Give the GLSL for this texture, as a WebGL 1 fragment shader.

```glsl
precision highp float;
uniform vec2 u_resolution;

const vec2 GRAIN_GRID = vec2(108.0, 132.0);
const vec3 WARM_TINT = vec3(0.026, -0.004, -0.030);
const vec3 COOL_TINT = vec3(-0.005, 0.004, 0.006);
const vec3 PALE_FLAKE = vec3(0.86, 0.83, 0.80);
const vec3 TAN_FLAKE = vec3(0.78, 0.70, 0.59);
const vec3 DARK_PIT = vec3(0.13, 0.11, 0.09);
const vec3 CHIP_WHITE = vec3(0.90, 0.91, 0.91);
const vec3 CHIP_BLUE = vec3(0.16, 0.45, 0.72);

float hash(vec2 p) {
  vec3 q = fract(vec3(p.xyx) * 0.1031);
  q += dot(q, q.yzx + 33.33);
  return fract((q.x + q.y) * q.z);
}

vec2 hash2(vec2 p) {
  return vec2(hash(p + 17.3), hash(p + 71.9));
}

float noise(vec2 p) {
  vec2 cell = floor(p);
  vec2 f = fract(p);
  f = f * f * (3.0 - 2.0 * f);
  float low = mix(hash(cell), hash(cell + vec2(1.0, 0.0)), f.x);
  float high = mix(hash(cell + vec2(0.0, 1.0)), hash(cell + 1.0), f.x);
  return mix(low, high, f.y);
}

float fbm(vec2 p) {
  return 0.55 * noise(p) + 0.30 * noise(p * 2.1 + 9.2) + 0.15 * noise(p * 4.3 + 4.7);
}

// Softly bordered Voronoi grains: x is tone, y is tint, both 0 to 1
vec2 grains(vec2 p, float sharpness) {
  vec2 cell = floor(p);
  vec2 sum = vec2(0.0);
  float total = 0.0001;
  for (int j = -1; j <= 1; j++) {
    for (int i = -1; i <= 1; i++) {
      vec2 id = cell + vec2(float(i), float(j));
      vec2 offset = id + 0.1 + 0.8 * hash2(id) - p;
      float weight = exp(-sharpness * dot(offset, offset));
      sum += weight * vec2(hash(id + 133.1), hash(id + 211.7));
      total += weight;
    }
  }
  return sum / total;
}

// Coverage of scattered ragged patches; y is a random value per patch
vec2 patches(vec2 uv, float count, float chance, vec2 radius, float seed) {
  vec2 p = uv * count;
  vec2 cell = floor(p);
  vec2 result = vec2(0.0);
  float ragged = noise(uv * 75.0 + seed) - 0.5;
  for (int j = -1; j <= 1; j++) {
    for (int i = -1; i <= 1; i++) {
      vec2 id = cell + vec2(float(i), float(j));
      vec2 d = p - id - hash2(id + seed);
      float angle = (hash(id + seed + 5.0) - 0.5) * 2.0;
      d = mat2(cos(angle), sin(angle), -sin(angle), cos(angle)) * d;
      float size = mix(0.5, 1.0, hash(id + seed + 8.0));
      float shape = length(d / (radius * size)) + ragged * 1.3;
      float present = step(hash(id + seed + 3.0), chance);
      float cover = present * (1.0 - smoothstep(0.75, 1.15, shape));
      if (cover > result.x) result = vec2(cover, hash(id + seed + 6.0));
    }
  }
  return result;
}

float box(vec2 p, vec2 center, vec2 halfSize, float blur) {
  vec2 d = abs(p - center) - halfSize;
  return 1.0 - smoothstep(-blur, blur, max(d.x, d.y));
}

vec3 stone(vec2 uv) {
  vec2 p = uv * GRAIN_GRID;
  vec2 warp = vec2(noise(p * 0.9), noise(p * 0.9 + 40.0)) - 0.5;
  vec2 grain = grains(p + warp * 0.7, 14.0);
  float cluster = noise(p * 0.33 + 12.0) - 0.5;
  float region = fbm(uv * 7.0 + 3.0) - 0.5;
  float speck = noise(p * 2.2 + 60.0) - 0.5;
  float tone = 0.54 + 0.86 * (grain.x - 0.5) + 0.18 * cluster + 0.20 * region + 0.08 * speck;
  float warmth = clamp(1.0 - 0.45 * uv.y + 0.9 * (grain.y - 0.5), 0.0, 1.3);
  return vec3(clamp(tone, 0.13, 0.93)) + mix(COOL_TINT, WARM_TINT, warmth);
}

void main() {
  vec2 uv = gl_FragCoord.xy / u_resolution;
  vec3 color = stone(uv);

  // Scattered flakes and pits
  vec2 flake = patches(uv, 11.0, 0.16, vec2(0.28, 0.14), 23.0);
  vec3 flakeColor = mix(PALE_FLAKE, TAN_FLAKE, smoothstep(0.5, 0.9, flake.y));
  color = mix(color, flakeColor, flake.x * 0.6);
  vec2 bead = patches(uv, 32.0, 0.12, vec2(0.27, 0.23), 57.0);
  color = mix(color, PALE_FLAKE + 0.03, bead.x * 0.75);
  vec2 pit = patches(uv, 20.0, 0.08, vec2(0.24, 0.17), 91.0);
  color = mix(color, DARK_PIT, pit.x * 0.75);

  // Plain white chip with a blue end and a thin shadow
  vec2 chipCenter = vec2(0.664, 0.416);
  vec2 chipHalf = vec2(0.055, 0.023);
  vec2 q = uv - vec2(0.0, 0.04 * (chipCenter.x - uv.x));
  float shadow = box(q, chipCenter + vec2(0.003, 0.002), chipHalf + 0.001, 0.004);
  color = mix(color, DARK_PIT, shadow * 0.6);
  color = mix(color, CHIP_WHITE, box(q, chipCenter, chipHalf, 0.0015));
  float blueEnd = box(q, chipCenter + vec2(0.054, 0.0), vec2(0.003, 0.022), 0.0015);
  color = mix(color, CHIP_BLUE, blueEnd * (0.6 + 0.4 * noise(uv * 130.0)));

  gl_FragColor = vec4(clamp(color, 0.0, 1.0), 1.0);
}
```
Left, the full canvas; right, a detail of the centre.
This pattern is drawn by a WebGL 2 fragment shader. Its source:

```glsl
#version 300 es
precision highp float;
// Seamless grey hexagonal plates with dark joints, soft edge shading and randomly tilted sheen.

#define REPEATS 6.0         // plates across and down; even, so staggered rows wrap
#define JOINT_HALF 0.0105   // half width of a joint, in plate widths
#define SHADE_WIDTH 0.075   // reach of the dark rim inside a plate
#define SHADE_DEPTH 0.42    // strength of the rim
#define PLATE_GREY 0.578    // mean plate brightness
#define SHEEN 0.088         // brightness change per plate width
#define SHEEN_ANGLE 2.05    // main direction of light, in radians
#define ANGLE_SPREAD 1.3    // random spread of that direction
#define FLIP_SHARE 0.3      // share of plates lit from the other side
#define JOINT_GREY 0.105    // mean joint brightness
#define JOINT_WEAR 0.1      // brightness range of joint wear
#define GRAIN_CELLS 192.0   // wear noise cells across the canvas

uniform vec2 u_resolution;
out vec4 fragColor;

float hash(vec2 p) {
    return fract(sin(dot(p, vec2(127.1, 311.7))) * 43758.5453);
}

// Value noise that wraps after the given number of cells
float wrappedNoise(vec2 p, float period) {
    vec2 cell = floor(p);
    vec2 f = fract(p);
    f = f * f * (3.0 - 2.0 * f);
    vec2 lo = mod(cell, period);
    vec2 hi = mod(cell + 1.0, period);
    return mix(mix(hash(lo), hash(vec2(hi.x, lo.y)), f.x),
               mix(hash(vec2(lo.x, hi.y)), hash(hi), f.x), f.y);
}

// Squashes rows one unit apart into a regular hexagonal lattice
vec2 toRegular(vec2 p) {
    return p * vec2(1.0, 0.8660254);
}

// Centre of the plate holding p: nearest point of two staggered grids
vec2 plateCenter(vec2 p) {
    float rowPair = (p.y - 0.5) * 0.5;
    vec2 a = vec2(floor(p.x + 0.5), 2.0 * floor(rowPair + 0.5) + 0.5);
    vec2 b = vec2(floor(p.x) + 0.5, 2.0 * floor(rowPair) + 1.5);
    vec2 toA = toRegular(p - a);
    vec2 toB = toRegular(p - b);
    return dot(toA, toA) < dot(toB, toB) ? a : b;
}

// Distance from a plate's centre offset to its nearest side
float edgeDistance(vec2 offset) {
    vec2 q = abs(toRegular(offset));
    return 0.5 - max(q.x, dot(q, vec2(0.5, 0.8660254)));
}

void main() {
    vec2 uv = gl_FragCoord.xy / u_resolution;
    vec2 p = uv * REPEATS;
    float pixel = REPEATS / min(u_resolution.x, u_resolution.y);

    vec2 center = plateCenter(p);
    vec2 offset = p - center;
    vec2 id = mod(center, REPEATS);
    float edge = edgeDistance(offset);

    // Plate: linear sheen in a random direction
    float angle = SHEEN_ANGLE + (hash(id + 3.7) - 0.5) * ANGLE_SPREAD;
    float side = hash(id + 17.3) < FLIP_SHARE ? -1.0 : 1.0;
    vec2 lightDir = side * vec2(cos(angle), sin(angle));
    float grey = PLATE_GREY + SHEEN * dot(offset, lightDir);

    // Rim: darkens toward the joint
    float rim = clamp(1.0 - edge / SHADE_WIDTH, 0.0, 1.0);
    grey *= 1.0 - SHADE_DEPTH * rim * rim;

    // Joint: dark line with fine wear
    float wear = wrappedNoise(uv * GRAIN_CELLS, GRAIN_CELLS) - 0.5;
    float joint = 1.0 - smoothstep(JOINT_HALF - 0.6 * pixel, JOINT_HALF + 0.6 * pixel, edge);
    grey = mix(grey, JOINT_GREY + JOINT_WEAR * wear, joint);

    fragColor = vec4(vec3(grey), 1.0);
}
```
* * * * * * * * *
* _Problem details_
Report each line in the data that holds the word "weight".

* _Exercise response_
      float weight = exp(-sharpness * dot(offset, offset));
      sum += weight * vec2(hash(id + 133.1), hash(id + 211.7));
      total += weight;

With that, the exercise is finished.